▶ _The problem_
In the data that follows, how many lines contain the word "opacity"? Give only that number.

--- Dataset records Enclosed Below ---

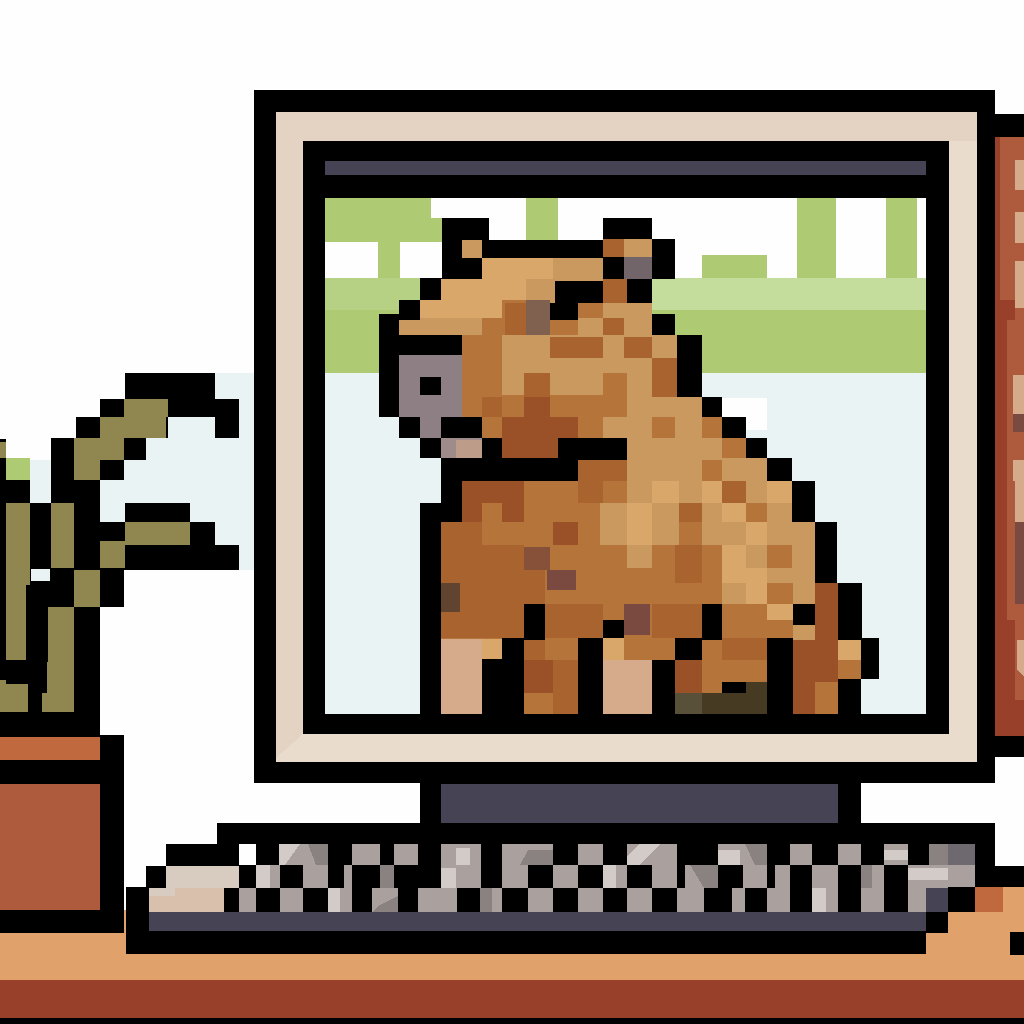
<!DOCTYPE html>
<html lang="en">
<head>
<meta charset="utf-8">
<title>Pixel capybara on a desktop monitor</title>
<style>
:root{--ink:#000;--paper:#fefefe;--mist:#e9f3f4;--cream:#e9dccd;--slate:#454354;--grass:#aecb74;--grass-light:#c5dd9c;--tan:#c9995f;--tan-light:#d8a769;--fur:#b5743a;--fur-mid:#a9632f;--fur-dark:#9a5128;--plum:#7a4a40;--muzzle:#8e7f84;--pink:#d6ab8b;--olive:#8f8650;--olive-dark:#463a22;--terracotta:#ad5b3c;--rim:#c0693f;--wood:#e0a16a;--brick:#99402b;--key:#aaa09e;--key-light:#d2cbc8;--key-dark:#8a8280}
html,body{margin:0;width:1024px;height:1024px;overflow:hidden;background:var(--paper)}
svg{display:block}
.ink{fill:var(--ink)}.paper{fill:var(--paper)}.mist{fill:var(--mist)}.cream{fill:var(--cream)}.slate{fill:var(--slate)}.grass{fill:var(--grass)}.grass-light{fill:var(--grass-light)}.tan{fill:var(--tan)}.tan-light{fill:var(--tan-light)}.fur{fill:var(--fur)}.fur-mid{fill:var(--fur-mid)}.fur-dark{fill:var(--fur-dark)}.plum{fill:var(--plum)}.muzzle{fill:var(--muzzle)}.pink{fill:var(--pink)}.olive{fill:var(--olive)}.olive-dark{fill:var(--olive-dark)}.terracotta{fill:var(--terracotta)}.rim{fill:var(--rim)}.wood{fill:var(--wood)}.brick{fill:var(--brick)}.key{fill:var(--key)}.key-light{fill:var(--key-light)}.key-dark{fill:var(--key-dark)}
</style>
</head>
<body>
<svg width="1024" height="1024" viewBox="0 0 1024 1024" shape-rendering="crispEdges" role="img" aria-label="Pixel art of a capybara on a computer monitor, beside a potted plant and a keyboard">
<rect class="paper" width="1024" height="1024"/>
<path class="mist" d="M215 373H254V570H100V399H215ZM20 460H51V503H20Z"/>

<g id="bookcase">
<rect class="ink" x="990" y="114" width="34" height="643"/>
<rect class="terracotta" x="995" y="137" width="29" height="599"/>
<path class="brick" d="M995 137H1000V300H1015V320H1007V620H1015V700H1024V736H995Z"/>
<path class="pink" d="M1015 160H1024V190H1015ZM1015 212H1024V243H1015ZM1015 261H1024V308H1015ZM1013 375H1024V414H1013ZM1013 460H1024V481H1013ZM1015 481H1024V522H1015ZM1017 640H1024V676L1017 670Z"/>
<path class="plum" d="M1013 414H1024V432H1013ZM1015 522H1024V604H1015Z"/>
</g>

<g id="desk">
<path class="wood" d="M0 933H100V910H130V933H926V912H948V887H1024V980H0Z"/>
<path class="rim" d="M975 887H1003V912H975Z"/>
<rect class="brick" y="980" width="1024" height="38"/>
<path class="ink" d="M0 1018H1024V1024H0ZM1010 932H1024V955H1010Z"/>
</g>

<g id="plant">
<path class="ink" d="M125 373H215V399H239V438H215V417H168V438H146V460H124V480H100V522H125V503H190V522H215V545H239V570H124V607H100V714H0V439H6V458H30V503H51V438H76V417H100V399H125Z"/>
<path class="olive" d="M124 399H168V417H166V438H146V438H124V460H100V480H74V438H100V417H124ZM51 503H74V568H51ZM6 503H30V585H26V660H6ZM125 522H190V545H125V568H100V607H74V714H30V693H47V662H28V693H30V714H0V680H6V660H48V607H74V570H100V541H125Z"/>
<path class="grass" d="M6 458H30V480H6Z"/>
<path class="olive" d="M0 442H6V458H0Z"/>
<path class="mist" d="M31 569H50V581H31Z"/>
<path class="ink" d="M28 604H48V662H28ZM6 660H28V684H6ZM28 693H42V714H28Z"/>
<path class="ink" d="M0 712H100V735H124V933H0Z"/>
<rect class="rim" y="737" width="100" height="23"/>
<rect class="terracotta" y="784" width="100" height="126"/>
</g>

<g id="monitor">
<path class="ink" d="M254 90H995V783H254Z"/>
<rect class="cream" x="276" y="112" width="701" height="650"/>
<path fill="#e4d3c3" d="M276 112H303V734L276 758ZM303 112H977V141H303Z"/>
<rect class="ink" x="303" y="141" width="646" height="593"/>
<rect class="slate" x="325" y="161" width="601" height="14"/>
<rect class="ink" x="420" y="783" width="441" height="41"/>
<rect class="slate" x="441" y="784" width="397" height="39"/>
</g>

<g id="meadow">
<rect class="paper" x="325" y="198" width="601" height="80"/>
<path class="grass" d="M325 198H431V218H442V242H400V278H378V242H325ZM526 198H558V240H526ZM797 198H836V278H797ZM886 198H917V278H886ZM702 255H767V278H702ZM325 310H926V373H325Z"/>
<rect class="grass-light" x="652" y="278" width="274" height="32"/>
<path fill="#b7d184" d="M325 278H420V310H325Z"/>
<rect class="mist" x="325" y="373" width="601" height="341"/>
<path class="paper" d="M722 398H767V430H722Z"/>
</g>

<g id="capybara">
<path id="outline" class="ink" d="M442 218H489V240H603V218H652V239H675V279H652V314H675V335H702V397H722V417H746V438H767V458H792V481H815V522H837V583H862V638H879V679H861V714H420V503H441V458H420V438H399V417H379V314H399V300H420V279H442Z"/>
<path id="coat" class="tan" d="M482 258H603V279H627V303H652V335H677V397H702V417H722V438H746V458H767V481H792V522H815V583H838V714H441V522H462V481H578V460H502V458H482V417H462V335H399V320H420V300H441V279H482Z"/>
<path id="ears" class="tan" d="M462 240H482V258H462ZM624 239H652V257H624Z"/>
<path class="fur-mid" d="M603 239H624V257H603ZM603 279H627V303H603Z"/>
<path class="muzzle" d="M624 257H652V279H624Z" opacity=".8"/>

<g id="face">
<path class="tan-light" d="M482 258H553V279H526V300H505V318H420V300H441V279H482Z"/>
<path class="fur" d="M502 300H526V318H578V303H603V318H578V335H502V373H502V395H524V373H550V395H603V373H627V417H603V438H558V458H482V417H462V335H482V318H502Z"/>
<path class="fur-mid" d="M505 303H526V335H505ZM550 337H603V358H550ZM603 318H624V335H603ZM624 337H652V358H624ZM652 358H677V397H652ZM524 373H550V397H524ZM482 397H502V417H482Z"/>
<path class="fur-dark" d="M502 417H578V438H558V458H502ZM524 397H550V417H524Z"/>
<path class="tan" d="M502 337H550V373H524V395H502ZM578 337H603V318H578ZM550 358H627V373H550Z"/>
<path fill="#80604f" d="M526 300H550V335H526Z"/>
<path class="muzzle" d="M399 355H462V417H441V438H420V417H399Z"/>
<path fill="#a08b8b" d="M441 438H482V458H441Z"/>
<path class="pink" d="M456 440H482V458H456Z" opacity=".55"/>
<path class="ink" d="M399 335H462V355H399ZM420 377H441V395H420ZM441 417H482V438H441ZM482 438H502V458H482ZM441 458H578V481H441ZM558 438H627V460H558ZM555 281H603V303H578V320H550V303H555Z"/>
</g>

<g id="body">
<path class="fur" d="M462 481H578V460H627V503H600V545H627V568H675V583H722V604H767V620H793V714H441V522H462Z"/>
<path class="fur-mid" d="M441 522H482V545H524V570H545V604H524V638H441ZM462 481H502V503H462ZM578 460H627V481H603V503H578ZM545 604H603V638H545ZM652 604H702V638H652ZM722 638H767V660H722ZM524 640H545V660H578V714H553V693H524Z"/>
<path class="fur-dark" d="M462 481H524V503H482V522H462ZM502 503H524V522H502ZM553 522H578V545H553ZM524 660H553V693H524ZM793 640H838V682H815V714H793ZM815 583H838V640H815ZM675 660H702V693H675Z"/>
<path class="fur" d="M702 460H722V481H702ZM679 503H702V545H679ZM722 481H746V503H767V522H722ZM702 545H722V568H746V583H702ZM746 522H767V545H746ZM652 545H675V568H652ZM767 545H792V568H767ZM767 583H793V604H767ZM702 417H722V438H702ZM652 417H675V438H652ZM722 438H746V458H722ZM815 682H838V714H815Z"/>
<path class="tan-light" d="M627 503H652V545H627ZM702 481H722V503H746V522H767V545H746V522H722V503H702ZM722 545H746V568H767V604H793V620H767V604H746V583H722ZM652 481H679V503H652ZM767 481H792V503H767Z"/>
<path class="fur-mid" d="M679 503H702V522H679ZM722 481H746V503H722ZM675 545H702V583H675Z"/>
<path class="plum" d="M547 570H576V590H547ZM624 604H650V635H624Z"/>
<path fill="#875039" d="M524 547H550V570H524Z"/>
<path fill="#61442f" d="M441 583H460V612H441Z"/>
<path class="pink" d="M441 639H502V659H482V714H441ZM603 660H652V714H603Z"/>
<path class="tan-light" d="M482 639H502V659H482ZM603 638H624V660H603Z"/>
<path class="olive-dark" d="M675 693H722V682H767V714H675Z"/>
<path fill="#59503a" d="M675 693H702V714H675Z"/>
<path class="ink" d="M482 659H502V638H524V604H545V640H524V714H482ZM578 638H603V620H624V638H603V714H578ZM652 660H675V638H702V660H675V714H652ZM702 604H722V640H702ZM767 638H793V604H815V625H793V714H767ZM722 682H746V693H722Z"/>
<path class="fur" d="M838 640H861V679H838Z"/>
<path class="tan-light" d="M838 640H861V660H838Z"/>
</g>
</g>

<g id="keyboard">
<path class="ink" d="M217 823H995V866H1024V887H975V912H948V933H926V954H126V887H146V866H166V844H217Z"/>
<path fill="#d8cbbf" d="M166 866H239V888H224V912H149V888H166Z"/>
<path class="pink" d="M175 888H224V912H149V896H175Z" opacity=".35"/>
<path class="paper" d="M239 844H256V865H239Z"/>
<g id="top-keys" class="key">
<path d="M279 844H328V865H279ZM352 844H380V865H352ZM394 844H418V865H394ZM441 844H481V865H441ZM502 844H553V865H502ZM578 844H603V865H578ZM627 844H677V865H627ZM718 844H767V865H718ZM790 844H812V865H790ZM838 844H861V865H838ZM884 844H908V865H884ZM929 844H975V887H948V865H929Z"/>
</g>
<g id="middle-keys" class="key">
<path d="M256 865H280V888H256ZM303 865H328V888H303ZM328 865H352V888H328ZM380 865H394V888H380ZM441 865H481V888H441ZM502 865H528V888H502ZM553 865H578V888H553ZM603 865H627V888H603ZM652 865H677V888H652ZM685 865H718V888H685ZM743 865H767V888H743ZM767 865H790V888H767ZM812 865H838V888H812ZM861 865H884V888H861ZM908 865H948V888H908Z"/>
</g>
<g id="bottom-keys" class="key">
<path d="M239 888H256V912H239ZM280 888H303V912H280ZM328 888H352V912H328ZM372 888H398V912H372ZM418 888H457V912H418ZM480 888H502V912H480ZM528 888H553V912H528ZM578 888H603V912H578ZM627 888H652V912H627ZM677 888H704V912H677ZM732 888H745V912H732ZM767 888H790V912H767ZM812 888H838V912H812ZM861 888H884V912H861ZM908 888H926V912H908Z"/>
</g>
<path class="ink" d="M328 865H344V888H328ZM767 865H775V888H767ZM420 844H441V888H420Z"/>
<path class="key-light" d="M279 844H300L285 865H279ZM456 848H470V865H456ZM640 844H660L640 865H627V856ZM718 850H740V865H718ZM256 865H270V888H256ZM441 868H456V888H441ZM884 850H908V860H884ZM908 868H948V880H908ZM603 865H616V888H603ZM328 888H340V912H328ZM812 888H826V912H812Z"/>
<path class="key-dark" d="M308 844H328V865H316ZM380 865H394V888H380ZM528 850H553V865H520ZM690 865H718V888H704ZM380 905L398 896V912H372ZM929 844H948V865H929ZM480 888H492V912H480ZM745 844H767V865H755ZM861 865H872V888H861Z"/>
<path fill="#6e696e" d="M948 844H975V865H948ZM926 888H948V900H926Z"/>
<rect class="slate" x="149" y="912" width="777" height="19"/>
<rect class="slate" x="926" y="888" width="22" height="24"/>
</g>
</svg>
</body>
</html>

--- End of Enclosed Dataset records ---

▶ _Answer to this exercise_
3